Promoting recovery in daily life: study protocol for a randomized controlled trial

Publikation: Beiträge in ZeitschriftenZeitschriftenaufsätzeForschungbegutachtet


  • Dorota Reis
  • Alexander Hart
  • Dirk Lehr
  • Malte Friese

Background: Work-related stress shows steadily increasing prevalence rates and has tangible consequences for individual workers, their organizations, and society as a whole. One mechanism that may help offset the negative outcomes of work-related stress on employees’ well-being is recovery. Recovery refers to the experience of unwinding from one's job when not at work. However, employees who experience high levels of work-related stress and are thus particularly in need of recovery tend to struggle to switch-off. Due to the detrimental effects of this prolonged and sustained mental representation of job stressors, interventions promoting recovery may contribute to improvements in employees' mental health. Methods: In this randomized, waitlist controlled trial, we will investigate the effectiveness of two 6-week online training programs (cognitive behavioral and mindfulness-based). The sample will include employees working at least part-time during regular work hours. Besides the pre-post-follow-up assessments, the trial will include measurement bursts with the goal of examining the underlying mechanisms. We expect that both interventions will reduce work-related perseverative thinking (PT) compared with the waitlist control groups (primary outcome). Also, we expect that both interventions will result in similar improvements, but the underlying mechanisms will differ (process outcomes). In the cognitive-behavioral intervention group, we expect that the main mechanism responsible for lower PT levels will be an increase in recovery experiences across time. In the mindfulness-based group, we expect that the main mechanism responsible for lower PT levels will be an increase in facets of mindfulness across time. Discussion: In the present study, we will investigate mechanisms underlying assumed changes in work-related PT in great detail. Besides evaluating the overall effectiveness of the two interventions in terms of pre-post-follow-up changes, we will look at the underlying processes at different levels—that is, within days, within weeks, across weeks, and between individuals. Accordingly, our study will offer a fine-grained approach to investigating potential determinants, mediators, and moderators of the processes that may, in the end, be responsible for work-related strain. From a public health perspective, if effective, the online training programs may offer valuable, low-threshold, and low-intensity interventions for a broad range of occupations. Trial registration German Clinical Trials Registration: DRKS00024933. Registered prospectively 7 April 2021.
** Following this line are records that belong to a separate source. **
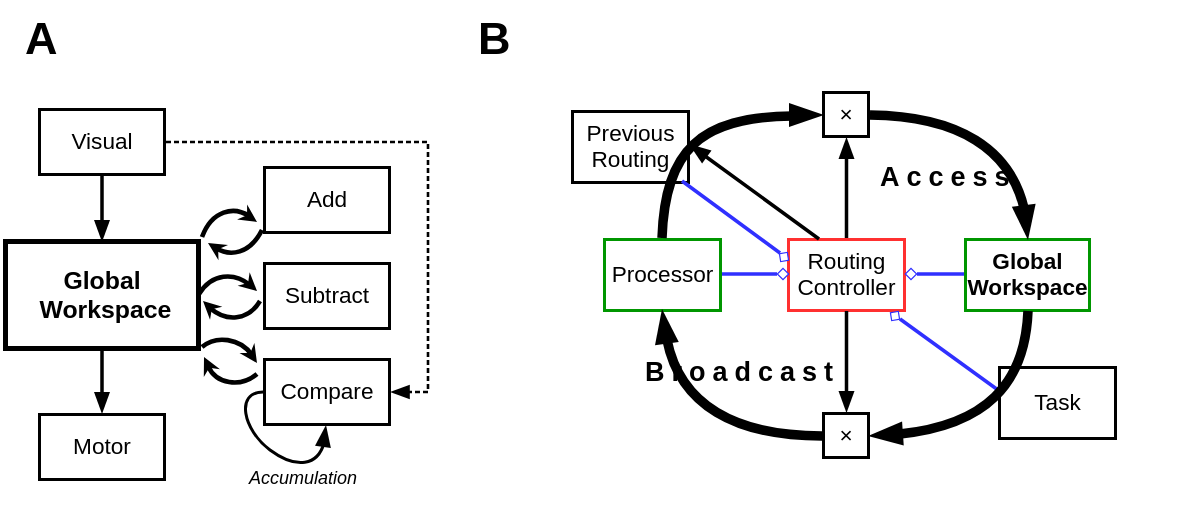
<!DOCTYPE html>
<html lang="en">
<head>
<meta charset="utf-8">
<title>Global workspace and routing diagram</title>
<style>
:root { --ink: #000; --paper: #fff; --link: #3030ff; --green: #009600; --red: #ff3030; }
* { box-sizing: border-box; }
html, body { margin: 0; background: var(--paper); }
body { width: 1200px; height: 522px; overflow: hidden; }
.diagram { position: relative; width: 1200px; height: 522px; overflow: hidden; color: var(--ink); font: 22.6px/26px "Liberation Sans", Arial, sans-serif; }
.panel-label { position: absolute; top: 14px; margin: 0; font-size: 45px; line-height: 50px; font-weight: 700; }
.node { position: absolute; display: flex; align-items: center; justify-content: center; width: 128px; height: 68px; border: 3px solid var(--ink); background: var(--paper); text-align: center; white-space: nowrap; }
.routing .node { width: 119px; height: 74px; border-width: 3.4px; }
.routing .gate { width: 48px; height: 47px; }
.workspace .hub { width: 198px; height: 112px; border-width: 5px; font-size: 24.8px; line-height: 29px; font-weight: 700; }
.routing .endpoint { border-color: var(--green); }
.routing .controller { border-color: var(--red); }
.routing .strong { width: 127px; font-weight: 700; }
.caption { position: absolute; margin: 0; white-space: nowrap; }
.phase { font-size: 27px; line-height: 30px; font-weight: 700; letter-spacing: 7px; }
.note { font-size: 18px; line-height: 20px; font-style: italic; }
.connectors { position: absolute; inset: 0; fill: none; stroke: var(--ink); }
.heads { fill: var(--ink); stroke: none; }
.inputs { stroke: var(--link); }
.ports { fill: var(--paper); stroke: var(--link); stroke-width: 1.2; }
</style>
</head>
<body>
<main class="diagram">
  <section class="workspace" aria-label="Workspace model">
    <h2 class="panel-label" style="left:25px">A</h2>
    <div class="node" style="left:38px;top:108px">Visual</div>
    <div class="node hub" style="left:3px;top:239px"><span>Global<br>&nbsp;Workspace</span></div>
    <div class="node" style="left:38px;top:413px">Motor</div>
    <div class="node" style="left:263px;top:166px">Add</div>
    <div class="node" style="left:263px;top:262px">Subtract</div>
    <div class="node" style="left:263px;top:358px">Compare</div>
    <p class="caption note" style="left:249px;top:468px">Accumulation</p>
  </section>

  <section class="routing" aria-label="Routing model">
    <h2 class="panel-label" style="left:478px">B</h2>
    <div class="node" style="left:571px;top:110px">Previous<br>Routing</div>
    <div class="node gate" style="left:822px;top:91px">×</div>
    <div class="node endpoint" style="left:603px;top:238px">Processor</div>
    <div class="node controller" style="left:787px;top:238px">Routing<br>Controller</div>
    <div class="node endpoint strong" style="left:964px;top:238px">Global<br>Workspace</div>
    <div class="node" style="left:998px;top:366px">Task</div>
    <div class="node gate" style="left:822px;top:412px">×</div>
    <p class="caption phase" style="left:880px;top:162px">Access</p>
    <p class="caption phase" style="left:645px;top:357px">Broadcast</p>
  </section>

  <svg class="connectors" width="1200" height="522" viewBox="0 0 1200 522" aria-hidden="true">
    <defs>
      <polygon id="arrow" points="0,0 -22,-8 -22,8"/>
      <polygon id="wide-arrow" points="0,0 -35,-12 -35,12"/>
      <polygon id="barb" points="0,0 -18,-9 -12,0 -18,9"/>
      <rect id="port" x="-4" y="-4" width="8" height="8"/>
    </defs>

    <g class="flow" stroke-width="3.5">
      <path d="M102 176V222M102 350V394"/>
      <path d="M166 142H428V392H408" stroke-width="2.6" stroke-dasharray="5 3"/>
      <path d="M263 392C235 392 243 430 270 450S318 465 324 443" stroke-width="3"/>
    </g>
    <g class="exchange" stroke-width="4.6">
      <path d="M202 237C212 210 234 206 249 216"/>
      <path d="M262 230C250 254 230 257 216 248"/>
      <path d="M199 294C212 273 234 272 250 285"/>
      <path d="M260 301C248 321 226 322 210 308"/>
      <path d="M202 347C216 335 240 338 252 355"/>
      <path d="M257 374C240 388 216 384 208 366"/>
    </g>
    <g class="heads">
      <use href="#arrow" transform="translate(102 242) rotate(90)"/>
      <use href="#arrow" transform="translate(102 414) rotate(90)"/>
      <use href="#arrow" transform="translate(390 392) rotate(180) scale(.9)"/>
      <use href="#arrow" transform="translate(326 425) rotate(-82)"/>
      <use href="#barb" transform="translate(257 222) rotate(34)"/>
      <use href="#barb" transform="translate(208 243) rotate(212)"/>
      <use href="#barb" transform="translate(257 291) rotate(42)"/>
      <use href="#barb" transform="translate(203 301) rotate(223)"/>
      <use href="#barb" transform="translate(257 363) rotate(56)"/>
      <use href="#barb" transform="translate(204 357) rotate(244)"/>
    </g>

    <g class="inputs" stroke-width="3.5">
      <path d="M722 274H777M964 274H917M682 181L780 253M998 390L900 319"/>
    </g>
    <g class="ports">
      <use href="#port" transform="translate(783 274) rotate(45)"/>
      <use href="#port" transform="translate(911 274) rotate(45)"/>
      <use href="#port" transform="translate(784 257) rotate(81)"/>
      <use href="#port" transform="translate(895 316) rotate(81)"/>
    </g>

    <g class="control" stroke-width="3.5">
      <path d="M819 239L705 156M846.5 238V156M846.5 311V394"/>
    </g>
    <g class="cycle" stroke-width="9.5">
      <path d="M662 238C665 150 700 117 792 116"/>
      <path d="M870 115C960 116 1010 150 1024 208"/>
      <path d="M1028 311C1025 385 985 425 900 434"/>
      <path d="M822 436C735 436 680 405 667 340"/>
    </g>
    <g class="heads">
      <use href="#arrow" transform="translate(689 144) rotate(216)"/>
      <use href="#arrow" transform="translate(846.5 137) rotate(-90)"/>
      <use href="#arrow" transform="translate(846.5 413) rotate(90)"/>
      <use href="#wide-arrow" transform="translate(824 115)"/>
      <use href="#wide-arrow" transform="translate(1028 240) rotate(83)"/>
      <use href="#wide-arrow" transform="translate(868 436) rotate(176)"/>
      <use href="#wide-arrow" transform="translate(662 309) rotate(-98)"/>
    </g>
  </svg>
</main>
</body>
</html>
ZeitschriftBMC psychology
Anzahl der Seiten15
PublikationsstatusErschienen - 02.06.2021